[DATASET CONTENT Boundary: Start]

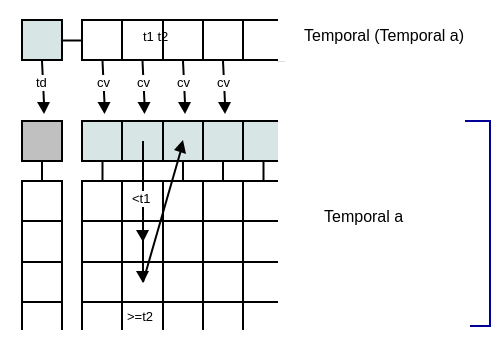
<!DOCTYPE html>
<html lang="en">
<head>
<meta charset="utf-8">
<title>Temporal (Temporal a)</title>
<style>
:root {
  --ink: #000;
  --paper: #fff;
  --value: #d7e5e4;
  --default: #c0c0c0;
  --bracket: #000099;
}
* { box-sizing: border-box; }
html, body { margin: 0; }
body { background: var(--paper); overflow: hidden; }
.diagram {
  position: relative;
  width: 504px;
  height: 364px;
  overflow: hidden;
  background: var(--paper);
  color: var(--ink);
  font-family: "Liberation Sans", Arial, sans-serif;
}
.box, .strip, .table, .connectors, .label, .title { position: absolute; }
.box { left: 21px; width: 42px; height: 42px; border: 2px solid var(--ink); }
.outer { top: 19px; }
.inner { top: 120px; }
.strip, .table {
  left: 81px;
  width: 197px;
  display: grid;
  grid-template-columns: 40px 41px 40px 40px 36px;
}
.strip { height: 42px; border: solid var(--ink); border-width: 2px 0; }
.table { top: 180px; height: 150px; grid-template-rows: 40px 41px 40px 29px; }
.single { left: 21px; width: 42px; grid-template-columns: 42px; }
.strip i { border-left: 2px solid var(--ink); }
.table i { border: solid var(--ink); border-width: 2px 0 0 2px; }
.single i { border-right-width: 2px; }
.value { background: var(--value); }
.default { background: var(--default); }
.connectors { left: 0; top: 0; fill: none; stroke: var(--ink); stroke-width: 2; }
.head { fill: var(--ink); stroke: none; }
.label { font-size: 13px; line-height: 16px; white-space: nowrap; }
.on-line { background: var(--paper); }
.title { margin: 0; font-size: 16px; font-weight: 400; line-height: 20px; white-space: nowrap; }
</style>
</head>
<body>
<main class="diagram">
  <div class="box outer value"></div>
  <div class="strip outer"><i></i><i></i><i></i><i></i><i></i></div>

  <div class="box inner default"></div>
  <div class="strip inner value"><i></i><i></i><i></i><i></i><i></i></div>

  <div class="table single"><i></i><i></i><i></i><i></i></div>
  <div class="table">
    <i></i><i></i><i></i><i></i><i></i>
    <i></i><i></i><i></i><i></i><i></i>
    <i></i><i></i><i></i><i></i><i></i>
    <i></i><i></i><i></i><i></i><i></i>
  </div>

  <svg class="connectors" width="504" height="364" viewBox="0 0 504 364" aria-hidden="true">
    <defs>
      <polygon id="head" class="head" points="0,0 -7,-12 6,-12"/>
      <g id="step">
        <line x1="0" y1="61" x2="2" y2="103"/>
        <use href="#head" x="2" y="114"/>
      </g>
      <line id="stem" y1="162" y2="181"/>
    </defs>
    <line x1="62" y1="40.5" x2="82" y2="40.5"/>
    <line x1="277" y1="61.5" x2="285" y2="61.5" stroke="#ddd" stroke-width="1"/>
    <use href="#step" x="42"/>
    <use href="#step" x="102.5"/>
    <use href="#step" x="142.5"/>
    <use href="#step" x="183"/>
    <use href="#step" x="223"/>
    <use href="#stem" x="42"/>
    <use href="#stem" x="102.5"/>
    <use href="#stem" x="183"/>
    <use href="#stem" x="223"/>
    <use href="#stem" x="263.5"/>
    <line x1="143" y1="141" x2="143" y2="272"/>
    <use href="#head" x="143" y="242"/>
    <use href="#head" x="143" y="283"/>
    <line x1="143" y1="282" x2="181" y2="150"/>
    <polygon class="head" points="183,140 186,154 174,150"/>
    <path d="M465 121H490V326H470" stroke="var(--bracket)"/>
  </svg>

  <span class="label" style="left:143px;top:29px">t1 t2</span>
  <span class="label on-line" style="left:36px;top:75px">td</span>
  <span class="label on-line" style="left:97px;top:75px">cv</span>
  <span class="label on-line" style="left:137px;top:75px">cv</span>
  <span class="label on-line" style="left:177px;top:75px">cv</span>
  <span class="label on-line" style="left:217px;top:75px">cv</span>
  <span class="label on-line" style="left:132px;top:191px">&lt;t1</span>
  <span class="label" style="left:127px;top:309px">&gt;=t2</span>

  <h1 class="title" style="left:304px;top:26px">Temporal (Temporal a)</h1>
  <h2 class="title" style="left:324px;top:207px">Temporal a</h2>
</main>
</body>
</html>
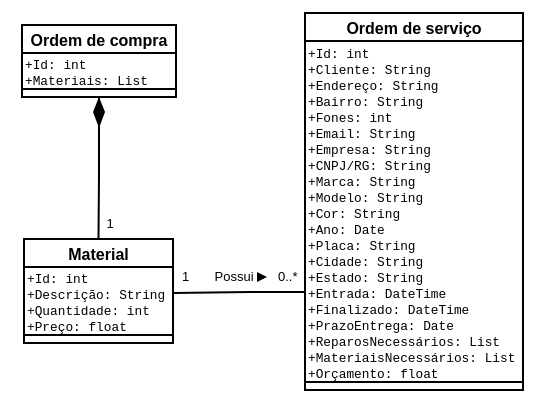
<!DOCTYPE html>
<html lang="pt-BR">
<head>
<meta charset="utf-8">
<title>Diagrama de classes</title>
<style>
:root { --ink: #000; --paper: #fff; }
* { box-sizing: border-box; margin: 0; padding: 0; }
html, body { width: 544px; height: 404px; overflow: hidden; background: var(--paper); color: var(--ink); }
.diagram { position: relative; width: 544px; height: 404px; }
.relations { position: absolute; left: 0; top: 0; }
.relations path { fill: none; stroke: var(--ink); stroke-width: 2; }
.relations polygon { fill: var(--ink); }
.relations text { font: 13px "Liberation Sans", sans-serif; fill: var(--ink); }
.class { position: absolute; display: flex; flex-direction: column; border: 2px solid var(--ink); background: var(--paper); }
.class h2 { flex: none; height: 28px; border-bottom: 2px solid var(--ink); font: bold 16px/30px "Liberation Sans", sans-serif; text-align: center; white-space: nowrap; }
.attributes { flex: none; list-style: none; padding: 4px 0 0 2px; border-bottom: 2px solid var(--ink); font: 12.8px/16px "Liberation Mono", monospace; white-space: nowrap; }
.purchase { left: 21px; top: 24px; width: 156px; height: 74px; }
.purchase .attributes { height: 36px; }
.material { left: 23px; top: 238px; width: 151px; height: 106px; }
.material .attributes { height: 68px; }
.service { left: 304px; top: 12px; width: 220px; height: 379px; }
.service .attributes { height: 341px; padding-top: 5px; }
</style>
</head>
<body>
<main class="diagram">
  <svg class="relations" width="544" height="404" viewBox="0 0 544 404">
    <path d="M99 98V175L98.5 239"/>
    <polygon points="99,97 105,112 99,128 93,112"/>
    <path d="M173 293L250 292H305"/>
    <text x="106.5" y="228">1</text>
    <text x="182" y="281">1</text>
    <text x="214.5" y="281">Possui</text>
    <polygon points="257,272 267,277 257,282"/>
    <text x="278" y="281">0..*</text>
  </svg>

  <section class="class purchase">
    <h2>Ordem de compra</h2>
    <ul class="attributes">
      <li>+Id: int</li>
      <li>+Materiais: List</li>
    </ul>
  </section>

  <section class="class material">
    <h2>Material</h2>
    <ul class="attributes">
      <li>+Id: int</li>
      <li>+Descrição: String</li>
      <li>+Quantidade: int</li>
      <li>+Preço: float</li>
    </ul>
  </section>

  <section class="class service">
    <h2>Ordem de serviço</h2>
    <ul class="attributes">
      <li>+Id: int</li>
      <li>+Cliente: String</li>
      <li>+Endereço: String</li>
      <li>+Bairro: String</li>
      <li>+Fones: int</li>
      <li>+Email: String</li>
      <li>+Empresa: String</li>
      <li>+CNPJ/RG: String</li>
      <li>+Marca: String</li>
      <li>+Modelo: String</li>
      <li>+Cor: String</li>
      <li>+Ano: Date</li>
      <li>+Placa: String</li>
      <li>+Cidade: String</li>
      <li>+Estado: String</li>
      <li>+Entrada: DateTime</li>
      <li>+Finalizado: DateTime</li>
      <li>+PrazoEntrega: Date</li>
      <li>+ReparosNecessários: List</li>
      <li>+MateriaisNecessários: List</li>
      <li>+Orçamento: float</li>
    </ul>
  </section>
</main>
</body>
</html>
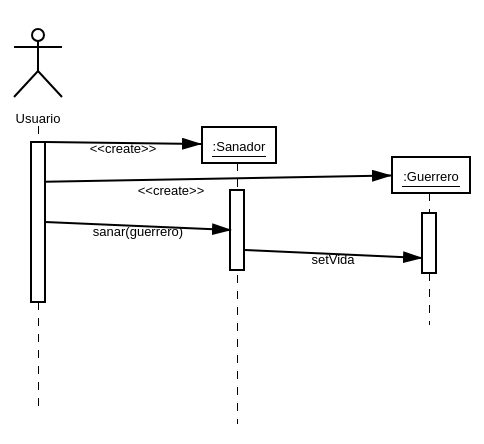
<!DOCTYPE html>
<html lang="es">
<head>
<meta charset="utf-8">
<title>Diagrama de secuencia</title>
<style>
:root { --ink: #000; --paper: #fff; }
* { box-sizing: border-box; }
html, body { margin: 0; background: var(--paper); }
.diagram {
  position: relative;
  width: 484px;
  height: 444px;
  overflow: hidden;
  background: var(--paper);
  color: var(--ink);
  font: 13px/16px "Liberation Sans", Arial, sans-serif;
}
.lines { position: absolute; inset: 0; display: block; }
.lifeline { stroke: var(--ink); stroke-width: 1; stroke-dasharray: 8 8; }
.actor, .message { stroke: var(--ink); stroke-width: 2; fill: none; }
.arrowhead { fill: var(--ink); }
.activation, .object { position: absolute; border: 2px solid var(--ink); background: var(--paper); }
.activation { width: 16px; }
.object { display: flex; justify-content: center; height: 38px; padding-top: 11px; }
.object span { height: 18px; border-bottom: 1px solid var(--ink); padding: 0 1px; white-space: nowrap; }
.label { position: absolute; transform: translateX(-50%); white-space: nowrap; }
.user { left: 30px; top: 141px; height: 162px; }
.healer { left: 229px; top: 189px; height: 82px; }
.warrior { left: 421px; top: 212px; height: 62px; }
.healer-object { left: 201px; top: 126px; width: 76px; }
.warrior-object { left: 391px; top: 156px; width: 80px; }
</style>
</head>
<body>
<main class="diagram">
  <svg class="lines" width="484" height="444" viewBox="0 0 484 444" aria-hidden="true">
    <g class="lifelines">
      <line class="lifeline" x1="38.5" y1="126" x2="38.5" y2="408"/>
      <line class="lifeline" x1="237.5" y1="163" x2="237.5" y2="424"/>
      <line class="lifeline" x1="429.5" y1="193" x2="429.5" y2="325"/>
    </g>
    <g class="actor">
      <circle cx="38" cy="35" r="6"/>
      <path d="M38 41V71M14 47H62M14 97L38 71L62 97"/>
    </g>
  </svg>

  <div class="activation user"></div>
  <div class="activation healer"></div>
  <div class="activation warrior"></div>
  <div class="object healer-object"><span>:Sanador</span></div>
  <div class="object warrior-object"><span>:Guerrero</span></div>

  <svg class="lines" width="484" height="444" viewBox="0 0 484 444" aria-hidden="true">
    <defs>
      <marker id="arrow" class="arrowhead" markerUnits="userSpaceOnUse" markerWidth="20" markerHeight="12" refX="19" refY="6" orient="auto">
        <path d="M0 0L20 6L0 12Z"/>
      </marker>
    </defs>
    <g class="message" marker-end="url(#arrow)">
      <line x1="45" y1="142" x2="201" y2="144" marker-end="url(#arrow)"/>
      <line x1="45" y1="181.7" x2="391" y2="175.5" marker-end="url(#arrow)"/>
      <line x1="45" y1="222" x2="231" y2="230" marker-end="url(#arrow)"/>
      <line x1="245" y1="250" x2="422" y2="258" marker-end="url(#arrow)"/>
    </g>
  </svg>

  <span class="label" style="left:38px;top:111px">Usuario</span>
  <span class="label" style="left:123px;top:141px">&lt;&lt;create&gt;&gt;</span>
  <span class="label" style="left:171px;top:183px">&lt;&lt;create&gt;&gt;</span>
  <span class="label" style="left:138px;top:224px">sanar(guerrero)</span>
  <span class="label" style="left:333px;top:252px">setVida</span>
</main>
</body>
</html>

[DATASET CONTENT Boundary: End]

**WHAT YOU HAVE TO DO:**
Take the entries above and return only the lines from the one with "border-box; margin: 0;" to the one with "absolute; display: flex;", both included, unchanged.

**SOLUTION:**
* { box-sizing: border-box; margin: 0; padding: 0; }
html, body { width: 544px; height: 404px; overflow: hidden; background: var(--paper); color: var(--ink); }
.diagram { position: relative; width: 544px; height: 404px; }
.relations { position: absolute; left: 0; top: 0; }
.relations path { fill: none; stroke: var(--ink); stroke-width: 2; }
.relations polygon { fill: var(--ink); }
.relations text { font: 13px "Liberation Sans", sans-serif; fill: var(--ink); }
.class { position: absolute; display: flex; flex-direction: column; border: 2px solid var(--ink); background: var(--paper); }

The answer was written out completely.